Man claims NYC officials are abetting neighbor's theft of his property
A man's home is supposed to be his castle. But this is no longer the case in New York City, according to a Brooklyn man who says the Big Apple officials are aiding and abetting a next-door neighbor's attempt to steal his property.
It has been a long ordeal for John Hockenjos, 62, and his wife Irina, one whose twists and turns include a false arrest by the NYPD. The problems started in 2009, they say, when the couple Argo and Elen Paumere "purchased the home next to them with plans for an ambitious overhaul. According to the Hockenjoses, red flags flew fast when they were approached to sign documents turning over a two-foot easement to their new neighbor," as Bklyner reported in 2013.
I spoke to the Hockenjoses recently on the phone, and Irina told me their suspicions were borne out. After refusing to sign the documents, the Hockenjoses say Argo Paumere "went and created a fraudulent land survey that marked a chunk of the driveway as theirs," as Bklyner put it.
The kicker? The city's Department of Buildings (DOB) approved it, the Hockenjoses report — and they've been battling the Paumeres and City Hall ever since.
It's a battle that has cost the Hockenjoses their jobs, their health, and more than $150,000 in legal fees, they say. But the real shock came in February 2012 when John, a former Metropolitan Transit Authority engineer, was falsely arrested by 61st Precinct police.

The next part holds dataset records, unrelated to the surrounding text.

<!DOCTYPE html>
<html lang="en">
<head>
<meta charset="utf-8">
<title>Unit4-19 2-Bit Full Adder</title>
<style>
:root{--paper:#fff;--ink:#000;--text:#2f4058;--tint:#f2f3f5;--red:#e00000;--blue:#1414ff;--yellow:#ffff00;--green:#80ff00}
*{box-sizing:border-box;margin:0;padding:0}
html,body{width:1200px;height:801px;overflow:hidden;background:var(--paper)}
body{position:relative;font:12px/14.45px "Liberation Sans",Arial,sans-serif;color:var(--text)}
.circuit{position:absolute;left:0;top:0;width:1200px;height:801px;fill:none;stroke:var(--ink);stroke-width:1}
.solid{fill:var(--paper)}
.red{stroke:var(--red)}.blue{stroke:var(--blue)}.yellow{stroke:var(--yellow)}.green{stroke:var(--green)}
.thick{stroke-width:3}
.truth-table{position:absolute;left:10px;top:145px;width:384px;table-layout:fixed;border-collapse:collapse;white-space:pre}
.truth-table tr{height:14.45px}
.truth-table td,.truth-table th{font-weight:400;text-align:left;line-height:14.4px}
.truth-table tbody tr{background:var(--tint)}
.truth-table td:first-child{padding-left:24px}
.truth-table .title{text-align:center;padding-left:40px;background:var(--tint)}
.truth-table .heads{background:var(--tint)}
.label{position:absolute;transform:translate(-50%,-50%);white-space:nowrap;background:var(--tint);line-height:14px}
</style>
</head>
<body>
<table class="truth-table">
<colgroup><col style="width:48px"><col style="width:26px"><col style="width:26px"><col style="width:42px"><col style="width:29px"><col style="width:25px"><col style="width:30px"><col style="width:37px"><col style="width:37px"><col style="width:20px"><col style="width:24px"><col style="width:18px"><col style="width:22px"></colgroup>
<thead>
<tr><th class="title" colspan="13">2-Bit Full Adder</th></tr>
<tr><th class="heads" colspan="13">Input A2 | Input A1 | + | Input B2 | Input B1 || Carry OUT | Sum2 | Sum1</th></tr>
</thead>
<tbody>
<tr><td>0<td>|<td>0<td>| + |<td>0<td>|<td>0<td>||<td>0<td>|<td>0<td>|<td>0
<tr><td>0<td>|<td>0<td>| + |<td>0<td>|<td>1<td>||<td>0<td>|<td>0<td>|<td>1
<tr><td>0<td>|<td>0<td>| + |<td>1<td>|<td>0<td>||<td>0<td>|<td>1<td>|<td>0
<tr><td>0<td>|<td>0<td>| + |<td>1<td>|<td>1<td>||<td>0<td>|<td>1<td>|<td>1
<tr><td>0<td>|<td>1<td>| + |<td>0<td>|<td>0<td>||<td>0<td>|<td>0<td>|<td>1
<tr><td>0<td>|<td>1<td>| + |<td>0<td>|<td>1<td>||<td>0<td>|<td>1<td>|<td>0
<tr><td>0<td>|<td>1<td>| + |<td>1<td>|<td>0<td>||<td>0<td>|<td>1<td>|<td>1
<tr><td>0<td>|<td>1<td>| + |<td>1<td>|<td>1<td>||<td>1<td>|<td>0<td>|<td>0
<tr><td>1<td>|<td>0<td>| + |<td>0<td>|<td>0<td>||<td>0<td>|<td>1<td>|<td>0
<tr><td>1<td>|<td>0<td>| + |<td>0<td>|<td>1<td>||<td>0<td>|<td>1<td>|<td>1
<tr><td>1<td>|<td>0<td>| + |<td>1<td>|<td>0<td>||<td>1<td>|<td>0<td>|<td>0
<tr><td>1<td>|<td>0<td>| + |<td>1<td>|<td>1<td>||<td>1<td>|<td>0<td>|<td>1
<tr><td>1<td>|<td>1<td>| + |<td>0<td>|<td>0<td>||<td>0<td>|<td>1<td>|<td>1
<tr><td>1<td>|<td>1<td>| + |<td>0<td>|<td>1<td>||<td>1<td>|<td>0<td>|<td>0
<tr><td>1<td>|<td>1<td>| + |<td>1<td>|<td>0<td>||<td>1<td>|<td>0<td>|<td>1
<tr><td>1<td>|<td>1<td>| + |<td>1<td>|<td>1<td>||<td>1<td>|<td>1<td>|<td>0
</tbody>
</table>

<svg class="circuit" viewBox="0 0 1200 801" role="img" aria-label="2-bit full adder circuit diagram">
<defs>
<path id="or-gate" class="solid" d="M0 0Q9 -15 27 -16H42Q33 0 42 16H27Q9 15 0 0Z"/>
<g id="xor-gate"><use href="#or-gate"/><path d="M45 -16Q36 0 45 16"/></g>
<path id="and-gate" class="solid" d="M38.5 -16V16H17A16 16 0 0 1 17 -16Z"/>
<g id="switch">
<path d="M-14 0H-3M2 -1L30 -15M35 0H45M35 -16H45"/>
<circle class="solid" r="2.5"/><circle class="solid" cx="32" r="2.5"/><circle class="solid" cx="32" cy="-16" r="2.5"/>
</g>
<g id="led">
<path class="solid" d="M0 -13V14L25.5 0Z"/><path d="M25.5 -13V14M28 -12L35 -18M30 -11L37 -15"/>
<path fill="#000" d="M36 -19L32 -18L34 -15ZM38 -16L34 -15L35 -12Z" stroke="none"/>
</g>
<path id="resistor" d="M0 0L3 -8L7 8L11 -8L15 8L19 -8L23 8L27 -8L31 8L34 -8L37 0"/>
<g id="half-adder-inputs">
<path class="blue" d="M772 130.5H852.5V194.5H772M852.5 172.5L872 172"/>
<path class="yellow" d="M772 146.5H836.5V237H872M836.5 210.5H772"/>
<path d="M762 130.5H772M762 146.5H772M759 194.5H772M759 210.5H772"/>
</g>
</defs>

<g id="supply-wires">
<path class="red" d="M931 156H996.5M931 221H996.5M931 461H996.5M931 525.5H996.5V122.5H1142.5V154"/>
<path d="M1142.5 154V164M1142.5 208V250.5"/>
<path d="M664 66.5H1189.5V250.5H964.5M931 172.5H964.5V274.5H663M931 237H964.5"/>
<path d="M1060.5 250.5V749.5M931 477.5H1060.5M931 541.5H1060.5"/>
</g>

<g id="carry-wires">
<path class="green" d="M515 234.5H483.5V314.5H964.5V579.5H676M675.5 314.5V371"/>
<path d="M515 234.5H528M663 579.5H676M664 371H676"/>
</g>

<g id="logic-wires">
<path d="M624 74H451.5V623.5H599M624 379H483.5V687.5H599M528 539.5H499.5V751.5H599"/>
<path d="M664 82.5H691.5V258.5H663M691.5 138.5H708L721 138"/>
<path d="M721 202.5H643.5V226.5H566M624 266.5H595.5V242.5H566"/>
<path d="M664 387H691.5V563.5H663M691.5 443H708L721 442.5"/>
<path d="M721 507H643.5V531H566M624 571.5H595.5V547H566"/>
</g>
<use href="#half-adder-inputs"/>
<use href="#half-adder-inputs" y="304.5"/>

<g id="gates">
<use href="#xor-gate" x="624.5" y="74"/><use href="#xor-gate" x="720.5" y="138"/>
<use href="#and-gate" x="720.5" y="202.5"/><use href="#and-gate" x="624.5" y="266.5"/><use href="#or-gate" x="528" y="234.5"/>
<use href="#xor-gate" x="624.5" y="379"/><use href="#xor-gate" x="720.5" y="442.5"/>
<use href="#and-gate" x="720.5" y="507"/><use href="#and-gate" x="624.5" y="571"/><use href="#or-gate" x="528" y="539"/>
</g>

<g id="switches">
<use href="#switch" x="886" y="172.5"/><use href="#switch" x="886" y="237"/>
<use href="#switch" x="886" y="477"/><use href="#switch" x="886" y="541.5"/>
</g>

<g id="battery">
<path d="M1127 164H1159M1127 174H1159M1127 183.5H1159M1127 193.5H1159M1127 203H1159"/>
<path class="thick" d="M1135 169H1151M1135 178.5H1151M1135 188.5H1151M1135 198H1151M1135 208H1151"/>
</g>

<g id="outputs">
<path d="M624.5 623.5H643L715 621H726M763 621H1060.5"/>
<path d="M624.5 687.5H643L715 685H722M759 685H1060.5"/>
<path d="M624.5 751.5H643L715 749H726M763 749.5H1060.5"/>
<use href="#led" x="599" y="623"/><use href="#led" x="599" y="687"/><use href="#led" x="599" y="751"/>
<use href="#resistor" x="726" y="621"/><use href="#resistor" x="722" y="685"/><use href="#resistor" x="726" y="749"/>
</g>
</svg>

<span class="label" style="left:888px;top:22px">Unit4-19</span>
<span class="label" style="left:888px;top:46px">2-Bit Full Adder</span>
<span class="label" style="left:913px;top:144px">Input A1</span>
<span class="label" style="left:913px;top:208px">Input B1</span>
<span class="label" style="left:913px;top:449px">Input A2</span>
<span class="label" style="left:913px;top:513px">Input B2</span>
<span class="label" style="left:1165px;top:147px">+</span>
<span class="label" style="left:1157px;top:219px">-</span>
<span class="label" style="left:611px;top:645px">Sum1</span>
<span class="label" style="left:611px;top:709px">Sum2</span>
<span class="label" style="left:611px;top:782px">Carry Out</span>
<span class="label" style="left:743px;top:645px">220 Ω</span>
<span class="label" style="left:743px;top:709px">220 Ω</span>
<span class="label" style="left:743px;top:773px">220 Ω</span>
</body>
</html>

That dark day was Feb. 5 of that year. The police arrived at the Hockenjoses' property, in Brooklyn's Sheepshead Bay section, after being called by Paumere, according to N.Y.'s Daily News. The incident culminated in John's arrest and felony charges being brought after he was accused of driving at a "high rate of speed," causing an officer "to jump out of the way," the News reports.

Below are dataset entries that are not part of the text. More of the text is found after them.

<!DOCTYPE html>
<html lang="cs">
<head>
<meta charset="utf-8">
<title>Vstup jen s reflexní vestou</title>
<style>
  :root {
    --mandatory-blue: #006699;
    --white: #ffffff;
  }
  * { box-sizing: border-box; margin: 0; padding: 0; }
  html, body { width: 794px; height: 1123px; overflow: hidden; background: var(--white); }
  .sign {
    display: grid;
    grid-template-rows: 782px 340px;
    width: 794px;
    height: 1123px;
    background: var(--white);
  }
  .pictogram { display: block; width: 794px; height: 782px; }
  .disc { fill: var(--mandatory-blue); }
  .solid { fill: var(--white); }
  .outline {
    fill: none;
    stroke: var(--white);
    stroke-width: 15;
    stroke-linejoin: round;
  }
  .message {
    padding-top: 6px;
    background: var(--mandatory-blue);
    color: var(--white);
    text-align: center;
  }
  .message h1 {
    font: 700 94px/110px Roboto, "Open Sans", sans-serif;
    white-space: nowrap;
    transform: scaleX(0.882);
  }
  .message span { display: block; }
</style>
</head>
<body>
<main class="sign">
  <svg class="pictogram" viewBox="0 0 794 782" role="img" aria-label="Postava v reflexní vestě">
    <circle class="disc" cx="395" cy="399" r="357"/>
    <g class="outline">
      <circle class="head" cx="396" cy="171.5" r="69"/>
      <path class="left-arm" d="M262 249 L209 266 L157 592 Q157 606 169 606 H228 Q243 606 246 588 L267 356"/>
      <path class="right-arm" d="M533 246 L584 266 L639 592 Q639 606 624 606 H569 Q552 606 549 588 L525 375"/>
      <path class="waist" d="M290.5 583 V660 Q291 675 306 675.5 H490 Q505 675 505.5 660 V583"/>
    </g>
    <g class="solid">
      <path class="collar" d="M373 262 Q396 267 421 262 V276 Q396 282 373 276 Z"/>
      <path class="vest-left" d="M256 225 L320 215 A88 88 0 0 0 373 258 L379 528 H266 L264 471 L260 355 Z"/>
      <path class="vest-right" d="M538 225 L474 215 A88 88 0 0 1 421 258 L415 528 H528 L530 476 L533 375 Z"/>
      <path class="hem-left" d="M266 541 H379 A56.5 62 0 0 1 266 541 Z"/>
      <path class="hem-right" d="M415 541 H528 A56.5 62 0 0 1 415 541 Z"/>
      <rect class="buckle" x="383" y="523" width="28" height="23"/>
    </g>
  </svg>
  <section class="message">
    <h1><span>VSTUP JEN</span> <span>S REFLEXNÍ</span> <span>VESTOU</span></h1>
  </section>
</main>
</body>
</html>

But the police had a problem: no such thing ever happened.
John had video surveillance footage to prove it, too, which showed "the Brooklyn man slowly pulling into his driveway and the cop not even flinching," to quote the News again.
In fact, so egregious was the police frame-up that Officer Diego Palacios, who was involved in the arrest, resigned from the NYPD and was indicted by a grand jury "on five kinds of illegal lying, one of them a felony," reported The New York Times in 2012.

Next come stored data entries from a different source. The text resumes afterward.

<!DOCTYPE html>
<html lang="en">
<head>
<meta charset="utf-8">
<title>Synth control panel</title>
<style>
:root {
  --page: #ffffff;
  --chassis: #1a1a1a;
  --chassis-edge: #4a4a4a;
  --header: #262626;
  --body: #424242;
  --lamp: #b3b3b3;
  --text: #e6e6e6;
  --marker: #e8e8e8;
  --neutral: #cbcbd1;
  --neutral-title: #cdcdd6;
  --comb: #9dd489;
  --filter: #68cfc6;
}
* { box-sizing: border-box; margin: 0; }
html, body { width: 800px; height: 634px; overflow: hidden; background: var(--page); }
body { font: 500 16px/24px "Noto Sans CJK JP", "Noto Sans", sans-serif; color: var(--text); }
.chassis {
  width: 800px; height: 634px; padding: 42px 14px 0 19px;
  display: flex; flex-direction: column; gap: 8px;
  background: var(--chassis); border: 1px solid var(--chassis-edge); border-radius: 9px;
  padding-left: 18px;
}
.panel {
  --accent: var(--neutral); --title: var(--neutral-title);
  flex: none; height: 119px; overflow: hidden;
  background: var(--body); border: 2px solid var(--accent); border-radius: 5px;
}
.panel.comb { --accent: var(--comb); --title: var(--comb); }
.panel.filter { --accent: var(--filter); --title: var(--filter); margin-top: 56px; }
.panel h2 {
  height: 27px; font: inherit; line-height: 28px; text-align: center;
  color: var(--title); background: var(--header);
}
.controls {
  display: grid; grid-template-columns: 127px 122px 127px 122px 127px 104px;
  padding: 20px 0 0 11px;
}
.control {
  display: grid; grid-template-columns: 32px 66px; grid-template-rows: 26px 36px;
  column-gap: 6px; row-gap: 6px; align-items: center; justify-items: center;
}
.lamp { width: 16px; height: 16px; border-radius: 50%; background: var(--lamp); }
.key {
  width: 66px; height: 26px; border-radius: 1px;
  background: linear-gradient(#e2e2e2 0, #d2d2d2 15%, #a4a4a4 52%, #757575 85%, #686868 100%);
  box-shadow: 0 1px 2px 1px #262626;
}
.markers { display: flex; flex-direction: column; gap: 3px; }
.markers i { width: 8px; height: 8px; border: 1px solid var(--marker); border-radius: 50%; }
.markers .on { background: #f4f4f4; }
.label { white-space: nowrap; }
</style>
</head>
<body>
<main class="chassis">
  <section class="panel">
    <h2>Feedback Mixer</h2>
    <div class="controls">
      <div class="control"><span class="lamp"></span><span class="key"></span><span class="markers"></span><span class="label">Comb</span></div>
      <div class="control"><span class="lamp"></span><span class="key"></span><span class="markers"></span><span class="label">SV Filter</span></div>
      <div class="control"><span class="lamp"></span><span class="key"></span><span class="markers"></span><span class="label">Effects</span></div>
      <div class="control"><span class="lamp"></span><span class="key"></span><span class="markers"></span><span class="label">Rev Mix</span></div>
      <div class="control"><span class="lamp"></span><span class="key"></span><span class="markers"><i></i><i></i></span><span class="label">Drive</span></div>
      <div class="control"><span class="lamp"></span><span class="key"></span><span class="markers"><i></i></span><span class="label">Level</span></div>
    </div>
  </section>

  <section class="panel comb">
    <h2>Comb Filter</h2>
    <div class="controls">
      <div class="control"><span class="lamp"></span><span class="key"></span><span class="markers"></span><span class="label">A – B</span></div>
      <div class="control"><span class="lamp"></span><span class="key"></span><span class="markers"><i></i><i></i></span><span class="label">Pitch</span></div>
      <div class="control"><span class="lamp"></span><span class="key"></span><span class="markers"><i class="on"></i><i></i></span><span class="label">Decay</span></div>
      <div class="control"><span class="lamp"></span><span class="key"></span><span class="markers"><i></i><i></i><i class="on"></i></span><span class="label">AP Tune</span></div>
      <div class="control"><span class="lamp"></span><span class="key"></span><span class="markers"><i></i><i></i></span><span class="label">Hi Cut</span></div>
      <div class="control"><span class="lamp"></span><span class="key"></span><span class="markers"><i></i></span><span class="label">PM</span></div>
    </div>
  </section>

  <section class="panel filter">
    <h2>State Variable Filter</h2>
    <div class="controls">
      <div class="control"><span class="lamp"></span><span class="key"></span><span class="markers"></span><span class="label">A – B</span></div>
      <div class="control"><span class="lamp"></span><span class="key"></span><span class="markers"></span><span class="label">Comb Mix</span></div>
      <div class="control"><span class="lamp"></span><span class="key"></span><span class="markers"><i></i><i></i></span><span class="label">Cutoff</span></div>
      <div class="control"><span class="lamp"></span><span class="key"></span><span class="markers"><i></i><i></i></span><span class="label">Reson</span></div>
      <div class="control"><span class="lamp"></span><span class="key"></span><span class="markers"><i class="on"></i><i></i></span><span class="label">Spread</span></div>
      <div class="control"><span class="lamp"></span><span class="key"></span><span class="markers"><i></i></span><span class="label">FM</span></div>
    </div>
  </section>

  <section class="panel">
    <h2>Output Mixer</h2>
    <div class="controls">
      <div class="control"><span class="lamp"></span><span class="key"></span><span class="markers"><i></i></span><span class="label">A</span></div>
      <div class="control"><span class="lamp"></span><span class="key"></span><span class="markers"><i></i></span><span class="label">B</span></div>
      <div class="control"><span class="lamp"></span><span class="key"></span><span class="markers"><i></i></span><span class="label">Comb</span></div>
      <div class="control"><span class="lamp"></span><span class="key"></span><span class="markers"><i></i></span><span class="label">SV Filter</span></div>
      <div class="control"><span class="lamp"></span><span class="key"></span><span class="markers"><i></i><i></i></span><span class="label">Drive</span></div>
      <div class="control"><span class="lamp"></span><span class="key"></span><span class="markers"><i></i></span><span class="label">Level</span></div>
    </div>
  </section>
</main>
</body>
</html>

Palacios pleaded guilty in exchange for a sentence of just four days in prison — just one day longer than John spent in jail after his arrest — but ended up serving only one night. Call it Kim Foxx justice.
Oh, and had Palacios's frame-up been successful, John would have faced seven years behind bars.
As for the land dispute, the Hockenjoses told me they know of other NYC residents in their shoes, people who face what's essentially the theft of their property due to DOB corruption or incompetence. If this sounds fanciful, consider the comments of former Queens-based state senator Tony Avella, who was a staunch critic of the DOB.
"It's something that's a bottom line issue with the DOB where an applicant just presents an application and they never really check it to see if the size of the property is correct, or whether they own the property or not," he told Sheepshead Bites (now part of Bklyner) in 2013.
"The builder says they own part of the property that's actually the neighbor's, and the DOB approves it," he continued. "It's a very serious issue. Anyone can submit a false application, fraudulent documents and fraudulent land surveys, and no one checks it."
And once this happens...well, go fight City Hall. As Bklyner also tells us, "[a]ccording to both Avella and the Hockenjoses, the DOB's modus operandi when they receive complaints about fraudulent documents is to wash its hands of the problem and declare it a property dispute to be handled in civil court."
"That comes with its own set of problems," Bklyner further informs. "The Hockenjoses have gone through lawyer after lawyer, some of which [sic] they say took their money and never did any work. Others have refused to take the case because it appears to exist in a sort of legal no-man's-land."
"'They're saying I'm not going to take this case because it's not a real estate case, it's not a property dispute case, it's a criminal case,'" Irina told Bklyner (this echoes what she related to me). "'And we go to criminal attorneys and they tell us we need to go to prosecutors. And the prosecutors say it's a civil case.'"
The bottom line is that the Hockenjoses have spent a good part of the last decade in court, all due, they say, to a neighbor who's quite a malevolent character. In fact, Irina told me that shortly after the Paumeres moved in, Argo Paumere said bluntly, "I'm going to take your property from you." After being informed that it wasn't for sale, he made known that this didn't matter, Irina states.
Aside from the false arrest, the Hockenjoses say the Paumeres have continually made false charges against them, resulting in actions by city inspectors that the couple has had to fight. The stress has been overwhelming, they state.
The Hockenjoses also believe that more than just garden-variety bureaucratic incompetence is at work: they suspect that Argo Paumere has connections with city officials. The false arrest certainly lends this theory credence, of course. Whatever the case, it's a very strange story — and one many Americans wouldn't expect to hear in these United States.
It's a continuing story, too, as the Hockenjoses fight on. Hopefully, they'll get the help they deserve, somewhere, and justice will finally be done.
Image credit: Harald Groven via Wikimedia Commons,CC BY-SA 3.0.